A new club has formed at the Environmental School in Maple Ridge.
It is not a gaming club or a movie club, but a group of students who are keen to see a fish ladder put along the Alouette River.
The Fish Ladder Awareness Team, as they are known, includes students from Grades 3 to 9, and was formed only a couple of months ago.
So far they have been learning from local experts about the ladder – including Greta Borick-Cunningham with the Alouette River Management Society and Rick Bailey with the Katzie First Nation – and are now focused on lending their voice to the cause.
On Thursday as the 22 students who form the club opened their lunches under the newly built gazebo covering the steam donkey at the UBC Research Forrest, they were eagerly waiting for guest speaker, local environmentalist and The News columnist, Jack Emberly.
“These kids are really passionate about having their voices be heard on how they feel about having the fish ladder put in,” explained prep teacher Ola Cholewa.
“They all respect the salmon so much because they spend every year at the Allco (Park) watching the Chum salmon come up and they also get to see the Coho. So through the years, some of the kids have spent eight years seeing that salmon run and they’re so connected,” she further explained.
Environmentalists have been pressuring B.C. Hydro for years to install a fish ladder above the Alouette dam, to allow sockeye and other salmon species into the Alouette Lake reservoir to help rebuild the Alouette sockeye run.
After first telling the enthusiastic students about where his passion for the environment came from, Emberly then talked about the diversion tunnel at the north end of Alouette Lake.
The tunnel travels one kilometre into the Stave Lake system and it is where, Emberly told the students, many fish are killed or mangled as they attempt to swim through.
A fish ladder is necessary, said Emberly, to allow sockeye salmon the ability to get to the ocean.
“They are just not able to go where they want to go. So there is pressure on B.C. Hydro now to do something,” he explained.
Then he opened the floor up to questions. After being asked what his favourite fish was and what type of fishing gear he uses, a question was asked about the amount of lily pads along the Katzie Slough.
The lily pads, he said, are an example of what can happen to a waterway when there is no water-flow through the system.
“It gives these plants a chance to really establish themselves because they don’t really need much oxygen. And then they absorb the oxygen and make it even worse for the other fish,” said Emberly.
Cholewa showed Emberly the posters her students made about having the fish ladder installed and asked him how best to get their message out.
“They’ve learned a lot about the salmon and how interconnected they are with all the other beings and the plants and the animals,” she said.
Emberly was clearly impressed with the group.

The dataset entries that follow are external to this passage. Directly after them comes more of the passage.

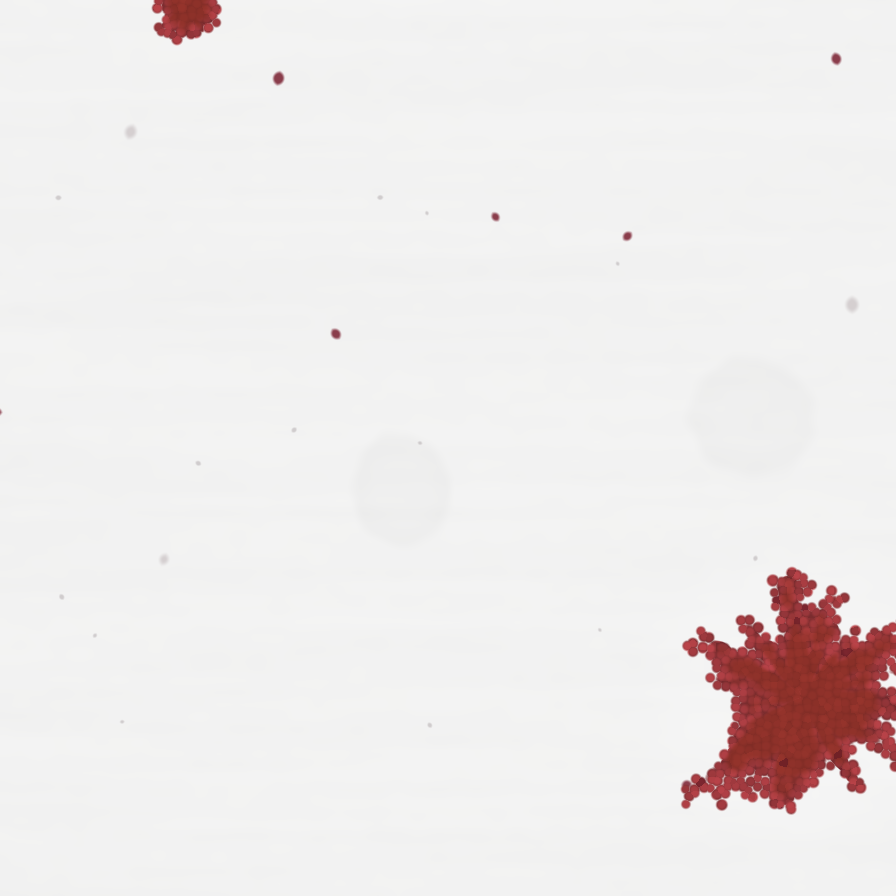
This texture is drawn by a WebGL 1 fragment shader. Its source:

```glsl
precision highp float;
// Pale, faintly streaked plate with two ragged red colonies and stray specks.
// Colonies are jittered grains kept inside a noisy radial outline; specks come
// from sparse hashed grids, and two faint discs tint the plate.

uniform vec2 u_resolution;

float hash(vec2 p) {
  return fract(sin(dot(p, vec2(127.1, 311.7))) * 43758.5453);
}

float noise(vec2 p) {
  vec2 i = floor(p), f = fract(p);
  f = f * f * (3.0 - 2.0 * f);
  return mix(mix(hash(i), hash(i + vec2(1.0, 0.0)), f.x),
             mix(hash(i + vec2(0.0, 1.0)), hash(i + 1.0), f.x), f.y);
}

// Signed margin to the colony outline, in colony radii: positive inside
float outlineMargin(vec2 p, float radius, float ragged) {
  float r = length(p);
  vec2 dir = p / max(r, 1e-5);
  float lobes = 0.55 * noise(dir * 3.0 + 17.0) + 0.45 * noise(dir * 7.5 + 41.0);
  float crumbs = noise(p * 55.0 + 9.0) - 0.5;
  return 0.9 + ragged * (1.1 * (lobes - 0.5) + 0.4 * crumbs) - r / radius;
}

// Colony of packed grains: colour in rgb, coverage in a
vec4 colony(vec2 p, float radius, float ragged, float soft) {
  if (length(p) > radius * 1.6) return vec4(0.0);
  const float grain = 0.0088;
  vec2 q = p / grain, cell = floor(q);
  float nearest = 4.0, cover = 0.0, tone = 0.5;
  for (int j = -1; j <= 1; j++) {
    for (int i = -1; i <= 1; i++) {
      vec2 id = cell + vec2(float(i), float(j));
      vec2 jitter = vec2(hash(id), hash(id + 53.0)) - 0.5;
      vec2 seat = id + 0.5 + 0.7 * jitter;
      float d = length(q - seat);
      float kept = step(0.0, outlineMargin(seat * grain, radius, ragged));
      float size = 0.55 + 0.2 * hash(id + 7.0);
      float edge = soft / grain;
      cover = max(cover, kept * (1.0 - smoothstep(size - edge, size + edge, d)));
      if (d < nearest) {
        nearest = d;
        tone = hash(id + 29.0);
      }
    }
  }
  float margin = outlineMargin(p, radius, ragged);
  cover = max(cover, smoothstep(0.08, 0.16, margin));

  // Rosy separate grains at the rim, fused brown-red mass in the core
  float core = smoothstep(0.12, 0.5, margin + 0.15 * (noise(p * 90.0) - 0.5));
  vec3 color = mix(vec3(0.65, 0.235, 0.255), vec3(0.565, 0.195, 0.165), core);
  color *= 1.0 + (tone - 0.5) * mix(0.24, 0.09, core);
  color *= 1.0 - mix(0.22, 0.07, core) * smoothstep(0.3, 0.75, nearest);
  color = mix(color, vec3(0.38, 0.10, 0.14), 0.7 * step(0.985, tone));
  return vec4(color, cover);
}

// One possible speck per grid cell; returns its coverage
float specks(vec2 uv, float grid, float chance, float radius, float soft) {
  vec2 id = floor(uv * grid) + grid * 3.0;
  vec2 seat = 0.15 + 0.7 * vec2(hash(id + 3.0), hash(id + 11.0));
  vec2 d = (fract(uv * grid) - seat) / grid;
  float turn = 6.283 * hash(id + 23.0);
  float along = dot(d, vec2(cos(turn), sin(turn)));
  float r = length(d) + 0.25 * abs(along);
  float size = radius * (0.75 + 0.5 * hash(id + 31.0));
  float shown = step(hash(id + 47.0), chance);
  return shown * (1.0 - smoothstep(size - soft, size + soft, r));
}

// Faint disc, slightly darker towards its rim
float stain(vec2 p, vec2 radii) {
  float r = length(p / radii) + 0.12 * (noise(p * 45.0 + 5.0) - 0.5);
  return (1.0 - smoothstep(0.82, 1.08, r)) * (0.75 + 0.25 * smoothstep(0.4, 0.85, r));
}

void main() {
  vec2 uv = gl_FragCoord.xy / u_resolution;
  float soft = max(0.0016, 0.75 / u_resolution.y);

  // Plate with horizontal streaks and soft mottling
  float streaks = noise(uv * vec2(4.0, 75.0)) + noise(uv * vec2(2.0, 23.0) + 31.0) - 1.0;
  float mottle = noise(uv * vec2(45.0, 70.0)) - 0.5;
  vec3 color = vec3(0.949, 0.949, 0.948) + 0.007 * streaks + 0.004 * mottle;

  // Faint stains
  color -= 0.020 * stain(uv - vec2(0.449, 0.453), vec2(0.057, 0.067));
  color -= 0.018 * stain(uv - vec2(0.84, 0.534), vec2(0.074, 0.070));

  // Grey dust, then dark red specks
  color = mix(color, vec3(0.74, 0.70, 0.71), 0.55 * specks(uv, 4.0, 0.22, 0.007, 0.004));
  color = mix(color, vec3(0.68, 0.65, 0.66), 0.5 * specks(uv + 0.37, 11.0, 0.09, 0.0025, soft));
  color = mix(color, vec3(0.52, 0.20, 0.26), 0.95 * specks(uv + 0.13, 5.0, 0.26, 0.0062, 0.0025));

  // Colonies, each in a slightly brighter clearing
  vec2 large = uv - vec2(0.895, 0.222);
  vec2 small = uv - vec2(0.208, 0.994);
  color += 0.008 * (1.0 - smoothstep(0.12, 0.20, length(large)));
  vec4 mass = colony(large, 0.128, 1.0, soft);
  color = mix(color, mass.rgb, mass.a);
  mass = colony(small, 0.041, 0.35, soft);
  color = mix(color, mass.rgb, mass.a);

  gl_FragColor = vec4(color, 1.0);
}
```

These children have an opportunity to bond with nature more than any other school children in the district because they are learning outside, he said.
“I wanted them to recognize the mutual condition of loving nature and being loved by nature,” added Emberly.